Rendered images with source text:
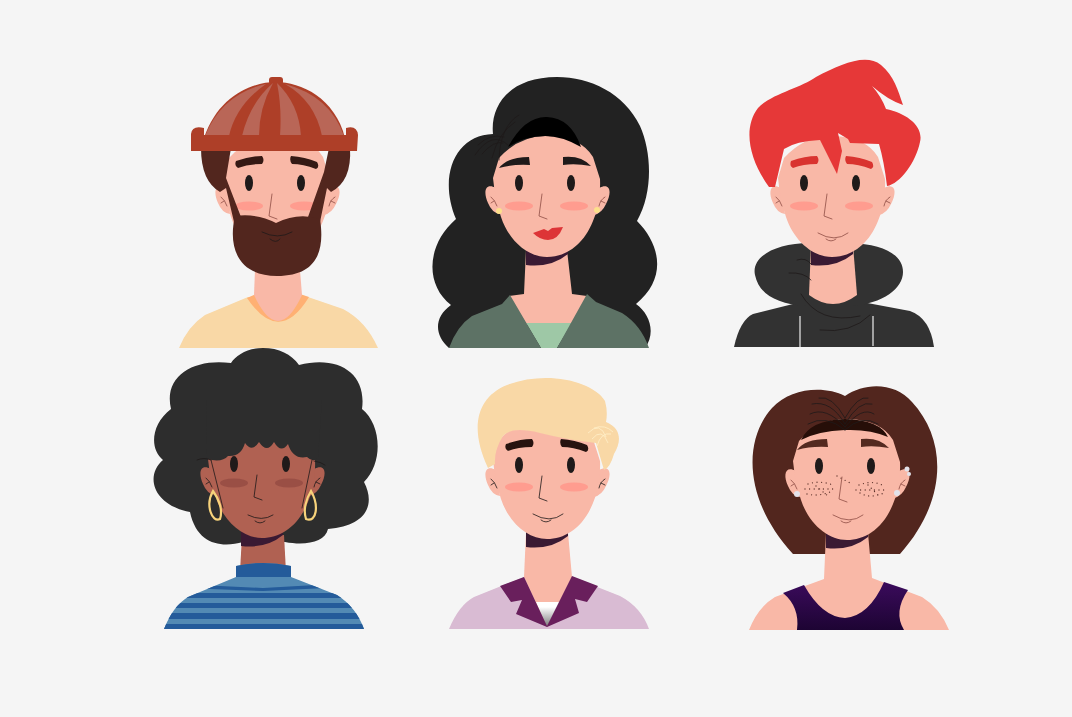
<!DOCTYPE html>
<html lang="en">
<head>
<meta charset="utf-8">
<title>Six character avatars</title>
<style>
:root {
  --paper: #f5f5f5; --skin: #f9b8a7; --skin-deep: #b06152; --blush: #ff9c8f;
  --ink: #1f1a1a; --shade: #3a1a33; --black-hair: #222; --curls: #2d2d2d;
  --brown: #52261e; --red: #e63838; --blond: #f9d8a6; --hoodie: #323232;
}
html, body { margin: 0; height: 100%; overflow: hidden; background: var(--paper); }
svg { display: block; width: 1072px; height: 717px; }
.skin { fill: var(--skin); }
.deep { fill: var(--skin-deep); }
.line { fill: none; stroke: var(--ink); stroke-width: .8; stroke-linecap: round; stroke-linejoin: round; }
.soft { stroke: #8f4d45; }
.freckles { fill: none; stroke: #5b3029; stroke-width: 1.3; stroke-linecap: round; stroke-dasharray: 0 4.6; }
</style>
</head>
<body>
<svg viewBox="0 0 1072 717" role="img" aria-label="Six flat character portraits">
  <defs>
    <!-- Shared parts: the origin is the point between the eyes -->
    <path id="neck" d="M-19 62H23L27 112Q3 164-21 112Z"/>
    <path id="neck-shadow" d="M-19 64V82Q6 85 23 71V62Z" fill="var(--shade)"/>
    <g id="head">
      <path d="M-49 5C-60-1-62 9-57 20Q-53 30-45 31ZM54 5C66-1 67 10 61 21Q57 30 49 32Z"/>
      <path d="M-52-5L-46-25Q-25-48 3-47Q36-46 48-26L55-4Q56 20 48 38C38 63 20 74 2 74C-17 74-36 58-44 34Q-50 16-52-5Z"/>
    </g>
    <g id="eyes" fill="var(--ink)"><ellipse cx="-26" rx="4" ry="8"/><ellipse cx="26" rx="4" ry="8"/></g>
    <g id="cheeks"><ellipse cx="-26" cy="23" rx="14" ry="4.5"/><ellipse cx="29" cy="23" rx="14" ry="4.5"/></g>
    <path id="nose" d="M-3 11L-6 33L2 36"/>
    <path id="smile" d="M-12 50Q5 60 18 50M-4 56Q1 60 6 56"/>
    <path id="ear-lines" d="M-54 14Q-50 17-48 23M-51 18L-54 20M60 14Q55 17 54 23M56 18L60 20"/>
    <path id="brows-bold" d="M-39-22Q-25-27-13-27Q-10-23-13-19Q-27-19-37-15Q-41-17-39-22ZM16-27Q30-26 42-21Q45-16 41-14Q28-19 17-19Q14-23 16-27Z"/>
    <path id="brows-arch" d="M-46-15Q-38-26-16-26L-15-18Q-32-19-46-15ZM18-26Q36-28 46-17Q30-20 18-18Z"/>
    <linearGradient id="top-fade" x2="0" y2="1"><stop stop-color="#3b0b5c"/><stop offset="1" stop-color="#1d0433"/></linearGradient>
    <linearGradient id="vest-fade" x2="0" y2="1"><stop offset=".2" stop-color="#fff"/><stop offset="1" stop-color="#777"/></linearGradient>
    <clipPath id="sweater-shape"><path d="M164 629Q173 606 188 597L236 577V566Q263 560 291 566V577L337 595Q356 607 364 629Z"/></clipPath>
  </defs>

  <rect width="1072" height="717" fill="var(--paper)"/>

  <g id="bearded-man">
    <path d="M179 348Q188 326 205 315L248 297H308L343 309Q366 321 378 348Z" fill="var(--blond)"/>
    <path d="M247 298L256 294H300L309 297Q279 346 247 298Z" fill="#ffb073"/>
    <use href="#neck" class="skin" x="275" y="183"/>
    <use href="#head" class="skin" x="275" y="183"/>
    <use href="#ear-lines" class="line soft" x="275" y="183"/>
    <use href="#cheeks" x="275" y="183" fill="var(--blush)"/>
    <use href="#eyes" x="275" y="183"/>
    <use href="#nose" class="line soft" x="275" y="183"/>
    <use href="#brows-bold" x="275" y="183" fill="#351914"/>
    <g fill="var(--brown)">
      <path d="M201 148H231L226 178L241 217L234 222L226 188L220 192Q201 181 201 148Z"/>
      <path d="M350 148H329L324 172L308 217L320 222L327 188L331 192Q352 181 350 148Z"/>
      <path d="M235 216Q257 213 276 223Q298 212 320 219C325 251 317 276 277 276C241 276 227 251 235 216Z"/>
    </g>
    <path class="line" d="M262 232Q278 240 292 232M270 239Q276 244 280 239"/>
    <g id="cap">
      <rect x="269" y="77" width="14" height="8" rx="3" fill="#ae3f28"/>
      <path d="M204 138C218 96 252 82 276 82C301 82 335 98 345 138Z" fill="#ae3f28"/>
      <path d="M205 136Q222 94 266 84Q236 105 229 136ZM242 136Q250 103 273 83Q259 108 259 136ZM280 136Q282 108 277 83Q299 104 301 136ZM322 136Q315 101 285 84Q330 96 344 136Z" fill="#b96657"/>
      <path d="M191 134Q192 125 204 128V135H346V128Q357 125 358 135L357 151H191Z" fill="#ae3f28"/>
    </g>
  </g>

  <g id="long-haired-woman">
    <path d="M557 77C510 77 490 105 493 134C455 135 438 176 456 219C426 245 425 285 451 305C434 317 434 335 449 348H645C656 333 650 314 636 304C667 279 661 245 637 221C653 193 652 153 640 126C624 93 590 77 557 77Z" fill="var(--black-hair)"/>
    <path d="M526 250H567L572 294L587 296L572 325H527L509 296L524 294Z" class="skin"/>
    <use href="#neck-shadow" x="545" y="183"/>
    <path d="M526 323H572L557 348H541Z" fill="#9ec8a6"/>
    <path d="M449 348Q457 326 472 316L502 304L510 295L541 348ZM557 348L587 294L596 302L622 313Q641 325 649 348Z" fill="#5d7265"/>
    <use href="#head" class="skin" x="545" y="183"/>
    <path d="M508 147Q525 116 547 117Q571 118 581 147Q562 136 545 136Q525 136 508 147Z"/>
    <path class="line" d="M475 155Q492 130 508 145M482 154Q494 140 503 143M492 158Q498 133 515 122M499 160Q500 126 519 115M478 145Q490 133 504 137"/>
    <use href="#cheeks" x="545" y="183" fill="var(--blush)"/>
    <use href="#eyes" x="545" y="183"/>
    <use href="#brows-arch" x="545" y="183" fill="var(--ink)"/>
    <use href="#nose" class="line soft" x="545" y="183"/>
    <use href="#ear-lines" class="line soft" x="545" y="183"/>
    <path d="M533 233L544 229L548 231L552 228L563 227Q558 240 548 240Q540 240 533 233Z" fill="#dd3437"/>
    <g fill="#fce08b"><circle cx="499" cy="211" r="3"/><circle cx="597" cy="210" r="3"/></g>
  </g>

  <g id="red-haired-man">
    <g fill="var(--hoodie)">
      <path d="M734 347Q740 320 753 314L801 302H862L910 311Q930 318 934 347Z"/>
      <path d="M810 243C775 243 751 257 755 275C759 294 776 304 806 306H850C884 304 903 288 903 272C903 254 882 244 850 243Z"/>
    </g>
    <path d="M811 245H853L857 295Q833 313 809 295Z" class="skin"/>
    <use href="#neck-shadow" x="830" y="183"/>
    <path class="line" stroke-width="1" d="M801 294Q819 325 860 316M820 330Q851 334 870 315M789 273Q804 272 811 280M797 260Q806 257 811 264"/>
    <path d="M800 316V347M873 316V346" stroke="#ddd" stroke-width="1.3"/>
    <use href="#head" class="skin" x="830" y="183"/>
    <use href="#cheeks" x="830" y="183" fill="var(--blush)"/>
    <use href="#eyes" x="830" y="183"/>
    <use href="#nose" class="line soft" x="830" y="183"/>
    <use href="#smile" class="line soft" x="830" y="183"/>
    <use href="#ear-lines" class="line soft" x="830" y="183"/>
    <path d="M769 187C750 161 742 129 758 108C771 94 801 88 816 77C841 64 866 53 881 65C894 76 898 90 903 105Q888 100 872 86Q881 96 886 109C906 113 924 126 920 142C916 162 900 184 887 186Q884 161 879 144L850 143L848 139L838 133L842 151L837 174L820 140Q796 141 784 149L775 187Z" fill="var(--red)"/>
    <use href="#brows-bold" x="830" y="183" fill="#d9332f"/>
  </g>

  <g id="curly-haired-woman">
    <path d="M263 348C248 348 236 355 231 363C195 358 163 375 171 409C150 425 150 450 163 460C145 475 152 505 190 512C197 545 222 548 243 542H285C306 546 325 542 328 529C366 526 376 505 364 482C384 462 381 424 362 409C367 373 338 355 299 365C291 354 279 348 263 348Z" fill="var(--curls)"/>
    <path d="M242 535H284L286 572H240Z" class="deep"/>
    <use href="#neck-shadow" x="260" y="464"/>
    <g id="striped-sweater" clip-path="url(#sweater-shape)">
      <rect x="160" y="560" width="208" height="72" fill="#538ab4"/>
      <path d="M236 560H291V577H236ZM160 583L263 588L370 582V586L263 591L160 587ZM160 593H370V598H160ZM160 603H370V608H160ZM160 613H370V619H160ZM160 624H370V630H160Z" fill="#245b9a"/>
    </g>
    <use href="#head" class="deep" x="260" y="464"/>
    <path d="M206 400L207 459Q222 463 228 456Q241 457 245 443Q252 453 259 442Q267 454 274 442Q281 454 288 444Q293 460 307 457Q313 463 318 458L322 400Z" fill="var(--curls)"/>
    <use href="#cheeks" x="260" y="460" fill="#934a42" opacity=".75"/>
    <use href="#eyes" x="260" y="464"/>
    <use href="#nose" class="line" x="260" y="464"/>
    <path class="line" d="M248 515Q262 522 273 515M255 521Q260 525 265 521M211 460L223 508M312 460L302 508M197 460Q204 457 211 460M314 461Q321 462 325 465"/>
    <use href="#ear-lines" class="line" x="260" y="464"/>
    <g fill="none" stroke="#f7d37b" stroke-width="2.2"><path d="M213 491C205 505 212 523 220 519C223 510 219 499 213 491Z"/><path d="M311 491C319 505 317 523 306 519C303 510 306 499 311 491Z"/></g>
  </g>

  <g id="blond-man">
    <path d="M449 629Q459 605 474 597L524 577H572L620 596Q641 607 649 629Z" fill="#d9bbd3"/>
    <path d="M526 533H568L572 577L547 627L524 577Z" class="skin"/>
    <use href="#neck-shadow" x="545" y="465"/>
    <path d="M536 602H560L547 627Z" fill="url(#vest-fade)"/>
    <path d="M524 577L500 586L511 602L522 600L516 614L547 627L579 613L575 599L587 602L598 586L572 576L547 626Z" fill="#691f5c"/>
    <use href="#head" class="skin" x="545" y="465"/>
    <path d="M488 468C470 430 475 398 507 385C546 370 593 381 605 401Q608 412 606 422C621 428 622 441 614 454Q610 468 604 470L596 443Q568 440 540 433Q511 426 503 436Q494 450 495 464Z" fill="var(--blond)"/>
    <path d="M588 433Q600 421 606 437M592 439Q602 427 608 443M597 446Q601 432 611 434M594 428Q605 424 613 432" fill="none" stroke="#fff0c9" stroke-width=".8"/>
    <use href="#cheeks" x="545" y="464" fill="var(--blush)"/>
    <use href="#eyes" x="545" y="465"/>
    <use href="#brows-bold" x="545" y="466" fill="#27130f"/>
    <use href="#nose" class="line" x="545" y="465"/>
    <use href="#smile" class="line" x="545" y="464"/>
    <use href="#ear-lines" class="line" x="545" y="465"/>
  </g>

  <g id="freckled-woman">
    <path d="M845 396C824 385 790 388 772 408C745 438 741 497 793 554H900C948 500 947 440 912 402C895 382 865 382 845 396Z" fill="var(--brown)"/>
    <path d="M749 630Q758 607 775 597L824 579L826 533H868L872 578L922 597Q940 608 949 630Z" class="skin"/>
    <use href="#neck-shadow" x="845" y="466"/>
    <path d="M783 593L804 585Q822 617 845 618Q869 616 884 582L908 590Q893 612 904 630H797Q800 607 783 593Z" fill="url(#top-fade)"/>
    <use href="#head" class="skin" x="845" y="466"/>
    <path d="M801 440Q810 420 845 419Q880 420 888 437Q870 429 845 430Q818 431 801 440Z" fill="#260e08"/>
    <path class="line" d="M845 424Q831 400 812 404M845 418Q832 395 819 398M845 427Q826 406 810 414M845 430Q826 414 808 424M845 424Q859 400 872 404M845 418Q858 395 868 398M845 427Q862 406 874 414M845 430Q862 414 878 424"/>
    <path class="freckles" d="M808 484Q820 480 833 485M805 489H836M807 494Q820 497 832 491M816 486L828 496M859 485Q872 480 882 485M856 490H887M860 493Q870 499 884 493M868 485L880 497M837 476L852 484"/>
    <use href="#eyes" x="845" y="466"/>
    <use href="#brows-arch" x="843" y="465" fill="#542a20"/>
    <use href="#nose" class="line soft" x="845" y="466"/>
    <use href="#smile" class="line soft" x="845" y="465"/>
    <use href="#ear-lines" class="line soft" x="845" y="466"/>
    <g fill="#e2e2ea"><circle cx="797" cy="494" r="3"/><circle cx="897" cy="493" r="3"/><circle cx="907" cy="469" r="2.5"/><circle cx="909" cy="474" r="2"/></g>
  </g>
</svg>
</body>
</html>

▶ _EXERCISE AIM_
Filter the data above down to lines with the word "haired", and copy them.

▶ _TASK RESULT_
  <g id="long-haired-woman">
  <g id="red-haired-man">
  <g id="curly-haired-woman">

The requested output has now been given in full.